[Opening Exercise input section]
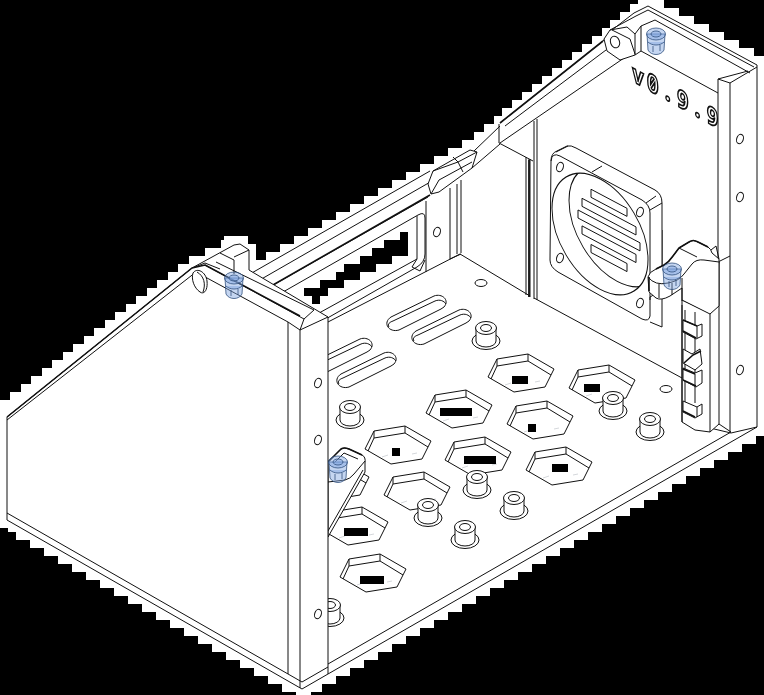
<!DOCTYPE html>
<html lang="en">
<head>
<meta charset="utf-8">
<title>Enclosure, isometric line drawing</title>
<style>
:root{--ground:#000;--paper:#fff;--ink:#111;--faint:#d5d8dc;--insert:#7fa3e0;--insert-line:#33527f}
html,body{margin:0;background:var(--ground);overflow:hidden}
svg{display:block;width:764px;height:695px}
.sheet{fill:var(--paper);shape-rendering:crispEdges}
.void{fill:var(--ground);shape-rendering:crispEdges}
.line{fill:none;stroke:var(--ink);stroke-width:1;stroke-linejoin:round}
.solid{fill:var(--paper);stroke:var(--ink);stroke-width:1;stroke-linejoin:round}
.bold{stroke-width:1.6}
.faint{fill:none;stroke:var(--faint);stroke-width:1}
.insert{fill:var(--insert);fill-opacity:.45;stroke:var(--insert-line);stroke-width:.8}
.version{font:700 25px "Noto Sans Mono","DejaVu Sans Mono",monospace;fill:var(--paper);stroke:var(--ink);stroke-width:1.7}
.slats rect{fill:var(--paper);stroke:var(--ink);vector-effect:non-scaling-stroke}
</style>
</head>
<body>
<svg viewBox="0 0 764 695" role="img" aria-label="Isometric line drawing of an open electronics enclosure with fan, standoffs and vents">
<defs>
<g id="hex-vent">
<path class="solid" d="M-33 4L-24-14L7-19L33-4L24 14L-7 19Z"/>
<path class="line" d="M-30 6L-24-7L7-12L30 2M-24-14v7M7-19v7"/>
<path class="faint" d="M-16 12l6-2M14 9l5-1"/>
</g>
<g id="standoff">
<ellipse class="solid" cy="9" rx="14" ry="8.5"/>
<path class="solid" d="M-10-4V9A10 6 0 0 0 10 9V-4Z"/>
<ellipse class="solid" cy="-4" rx="10.5" ry="6.5"/>
<ellipse class="line" cy="-4" rx="5.5" ry="3.5"/>
</g>
<g id="slot">
<path class="solid" d="M-26 4L17-17C25-20 33-13 27-6L24-4L-18 17C-28 20-35 10-26 4Z"/>
<path class="line" d="M-28 14C-30 11-27 9-24 8L18-12C23-14 27-12 29-9"/>
</g>
<ellipse id="bolt-hole" class="solid" rx="3.3" ry="4.8" transform="rotate(18)"/>
<g id="heat-insert">
<path class="insert" d="M-9-7L-8 9C-5 15 5 15 8 9L9-7Z"/>
<ellipse class="insert" cy="-7" rx="9.5" ry="6"/>
<ellipse class="insert" cy="-7" rx="5" ry="3"/>
<path class="insert" d="M-8 1C-4 5 4 5 8 1M-3 5v6M4 4v6"/>
</g>
<clipPath id="fan-bore"><circle r="48" transform="matrix(1 .53 0 1.15 600 234)"/></clipPath>
</defs>

<rect class="void" width="764" height="695"/>

<path id="stepped-sheet" class="sheet" d="M0 528V400h10v-8h11v-8h10v-8h11v-8h10v-8h11v-8h10v-8h11v-8h10v-8h11v-8h10v-8h11v-8h10v-8h11v-8h10v-8h11v-8h10v-8h11v-8h16v-8h16v-8h3v-4h24v8h8v16h10v-8h14v-8h14v-8h14v-8h14v-8h14v-8h14v-8h14v-8h14v-8h14v-8h14v-8h14v-8h14v-8h14v-8h14v-8h12v-8h10v-8h10v-8h8v-8h10v-8h10v-8h10v-8h10v-8h10v-8h10v-8h10v-8h10v-8h10v-8h10v-8h8v-8h10v-8h10v-8h8V0H664v8h15v8h15v8h15v8h15v8h15v8h15v8H764V436h-8v8h-14v8h-14v8h-14v8h-14v8h-14v8h-14v8h-14v8h-14v8h-14v8h-14v8h-14v8h-14v8h-14v8h-14v8h-14v8h-14v8h-14v8h-14v8h-14v8h-14v8h-14v8h-14v8h-14v8h-14v8h-14v8h-14v8h-14v8h-14v8h-14v8h-14v8h-14v8h-11V695H296v-3h-14v-8h-14v-8h-14v-8h-14v-8h-14v-8h-14v-8h-14v-8h-14v-8h-14v-8h-14v-8h-14v-8h-14v-8h-14v-8h-14v-8h-14v-8h-14v-8h-14v-8h-14v-8h-14v-8h-14v-8h-8v-4Z"/>

<g id="floor">
<path class="line" d="M328 322L460 254L530 296M534 298L682 378M757 427L328 674M731 432L328 664M710 428l21 5"/>
<ellipse class="solid" cx="481" cy="283" rx="6" ry="3.5"/>
<ellipse class="solid" cx="666" cy="389" rx="6" ry="3.5"/>
<use href="#slot" x="417" y="313"/>
<use href="#slot" x="442" y="327"/>
<use href="#slot" x="343" y="356"/>
<use href="#slot" x="367" y="370"/>
<use href="#hex-vent" x="521" y="373"/>
<use href="#hex-vent" x="602" y="384"/>
<use href="#hex-vent" x="459" y="409"/>
<use href="#hex-vent" x="540" y="420"/>
<use href="#hex-vent" x="398" y="445"/>
<use href="#hex-vent" x="478" y="456"/>
<use href="#hex-vent" x="559" y="466"/>
<use href="#hex-vent" x="336" y="481"/>
<use href="#hex-vent" x="417" y="491"/>
<use href="#hex-vent" x="355" y="526"/>
<use href="#hex-vent" x="373" y="573"/>
<path class="void" d="M512 376h16v8h-16zM584 384h16v8h-16zM440 408h32v8h-32zM528 424h8v8h-8zM392 448h8v8h-8zM464 456h32v8h-32zM552 464h16v8h-16zM344 528h24v8h-24zM360 576h24v8h-24z"/>
<use href="#standoff" x="486" y="332"/>
<use href="#standoff" x="350" y="411"/>
<use href="#standoff" x="613" y="402"/>
<use href="#standoff" x="650" y="423"/>
<use href="#standoff" x="477" y="481"/>
<use href="#standoff" x="514" y="502"/>
<use href="#standoff" x="428" y="509"/>
<use href="#standoff" x="465" y="531"/>
<use href="#standoff" x="330" y="609"/>
</g>

<g id="rear-panel">
<path class="line" d="M250 274L430 171M258 281L432 181M268 288L428 197M426 201V272M450 188V259M457 184V254M461 180V253M450 259l11-5"/>
<path class="line bold" d="M266 289L430 195"/>
<path class="line" d="M276 296L418 215Q425 211 425 218V254Q425 262 417 267L324 320M417 216V259L310 318M417 259l-5 8 8 4 5-11"/>
<path id="rail-opening" class="void" d="M408 232V256H392V264H376V272H360V280H344V288H328V296H320V304H312V296H304V288H320V280H336V272H344V264H360V256H372V248H384V240H400V232Z"/>
<use href="#bolt-hole" x="437" y="232"/>
<path class="solid" d="M428 184L433 171L470 150L477 152L472 168L439 192L431 194Z"/>
<path class="line" d="M433 171l25-9 19-10M431 194l8-14 33-18M453 157l5 5 5 10"/>
<path class="line" d="M474 151L500 126M472 168L500 144"/>
</g>

<g id="right-panel">
<path class="line" d="M500 123L603 41L612 30L634 13L648 6L757 65V427M499 124V143L533 161M505 126L606 50M500 143L624 58M526 157V295M529 159V297M530 159V297M534 121V299M537 119V300"/>
<path class="line bold" d="M500 123L603 41M529 160V297"/>
<path class="solid" d="M604 39L610 30L627 27L635 34V55L620 60L607 51Z"/>
<ellipse class="solid" cx="615" cy="42" rx="4.5" ry="6" transform="rotate(-20 615 42)"/>
<path class="line" d="M610 30L636 16L648 10L754 67M635 34L641 26 655 20L750 73M635 55L641 51 718 93M641 26V51M612 30l18 9 5 15M718 79V262M730 83V432M730 83L757 67M718 79L730 83M718 79L748 71M718 262L730 256M757 427L731 433"/>
<use href="#bolt-hole" x="740" y="139"/>
<use href="#bolt-hole" x="740" y="197"/>
<use href="#bolt-hole" x="740" y="370"/>
<text class="version" transform="matrix(.8 .44 0 1 632 81)" textLength="108">v0.9.9</text>
<path class="line" d="M662 230V327L650 322"/>
</g>

<g id="fan">
<path class="solid" d="M551 161Q551 153 557 151L567 146Q571 145 576 148L655 190Q662 194 662 203V290L650 297V316Q649 322 642 319L558 272Q550 267 550 260Z"/>
<path class="line" d="M551 161Q552 152 560 156L642 200Q650 205 650 213V300M650 210L662 203M646 203l10-7M556 152l12-6M592 172l10-6"/>
<circle class="line" r="48" transform="matrix(1 .53 0 1.15 600 234)"/>
<g clip-path="url(#fan-bore)">
<circle class="line" r="48" transform="matrix(1 .53 0 1.15 617 226)"/>
<g class="slats" transform="matrix(1 .53 0 1.15 609 231)">
<rect x="-18" y="-28" width="36" height="7"/>
<rect x="-27" y="-16" width="54" height="7"/>
<rect x="-31" y="-4" width="62" height="7"/>
<rect x="-27" y="8" width="54" height="7"/>
<rect x="-18" y="20" width="36" height="7"/>
</g>
</g>
<use href="#bolt-hole" x="560" y="167"/>
<use href="#bolt-hole" x="640" y="212"/>
<use href="#bolt-hole" x="560" y="258"/>
<use href="#bolt-hole" x="640" y="303"/>
</g>

<g id="right-latch">
<path class="solid" d="M682 300L710 313L719 262V424L710 432L695 430L682 422Z"/>
<path class="solid" d="M648 277Q649 272 656 269L664 265Q669 262 673 256L679 248L689 242Q693 239 698 242L708 247Q711 249 712 253L719 259V306L710 314L682 300V288L670 296Q661 301 656 298L649 292Z"/>
<path class="line bold" d="M656 269L664 265Q669 262 673 256L679 248L689 242Q693 239 698 242L708 247M649 277V291"/>
<path class="line" d="M648 277Q655 286 668 283Q679 281 684 274L692 264Q696 259 704 260L719 262M659 284V298M672 283V295M682 278V301M679 248L697 257M711 250l5-4 3 13M710 314V432M682 305V422M685 310V410M695 312V403"/>
<path class="solid" d="M683 320l14 6 5-2v12l-6 3-13-7zM683 349l9 5 8-5 2 15-7 6-12-7zM683 368l12 5 7-3v13l-6 4-13-7zM683 401l14 6 5-3v10l-7 4-12-6z"/>
<path class="line bold" d="M683 320l14 6M683 331l13 7M684 363l9-8 8-4M683 369l12 5M683 380l13 6M683 411l12 6"/>
<path class="line" d="M697 326v12M695 374v12M697 407v10M719 424l12 8"/>
</g>

<g id="left-latch">
<path class="solid" d="M328 462L341 449Q344 447 349 449L362 455Q366 457 365 463V472L328 537Z"/>
<path class="line bold" d="M328 462L341 449Q344 447 349 449L362 455"/>
<path class="line" d="M328 482L345 480Q350 479 354 474L365 461M334 463l10-10 14 6M328 531l35-61"/>
</g>

<g id="left-panel">
<path class="solid" d="M7 417L192 268L234 245L240 244L249 250V270L328 317V674L302 689L7 520Z"/>
<path class="line" d="M7 420L196 272L288 322V674M300 330V688M300 330L328 317M288 322l12 8M205 265L304 319M304 319l-4 11M304 319l10-9M216 262L314 310M220 253l14 7V274M249 250L234 257M195 267l10-4 15 6M7 513L302 682L328 667"/>
<path class="line bold" d="M7 417L192 268L205 265L300 316"/>
<path class="solid" d="M193 273C197 267 206 272 207 281C208 290 204 295 200 292C194 288 191 279 193 273Z"/>
<path class="line" d="M197 272C204 276 206 284 203 292"/>
<use href="#bolt-hole" x="318" y="383"/>
<use href="#bolt-hole" x="318" y="440"/>
<use href="#bolt-hole" x="318" y="614"/>
</g>

<g id="heat-inserts">
<use href="#heat-insert" x="656" y="41"/>
<use href="#heat-insert" x="234" y="285"/>
<use href="#heat-insert" x="672" y="276"/>
<use href="#heat-insert" x="338" y="469"/>
</g>
</svg>
</body>
</html>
[Closing Exercise input section]
» Assignment: Your task is to find every line above containing the word "void" and copy it.

» Answer for this exercise:
.void{fill:var(--ground);shape-rendering:crispEdges}
<rect class="void" width="764" height="695"/>
<path class="void" d="M512 376h16v8h-16zM584 384h16v8h-16zM440 408h32v8h-32zM528 424h8v8h-8zM392 448h8v8h-8zM464 456h32v8h-32zM552 464h16v8h-16zM344 528h24v8h-24zM360 576h24v8h-24z"/>
<path id="rail-opening" class="void" d="M408 232V256H392V264H376V272H360V280H344V288H328V296H320V304H312V296H304V288H320V280H336V272H344V264H360V256H372V248H384V240H400V232Z"/>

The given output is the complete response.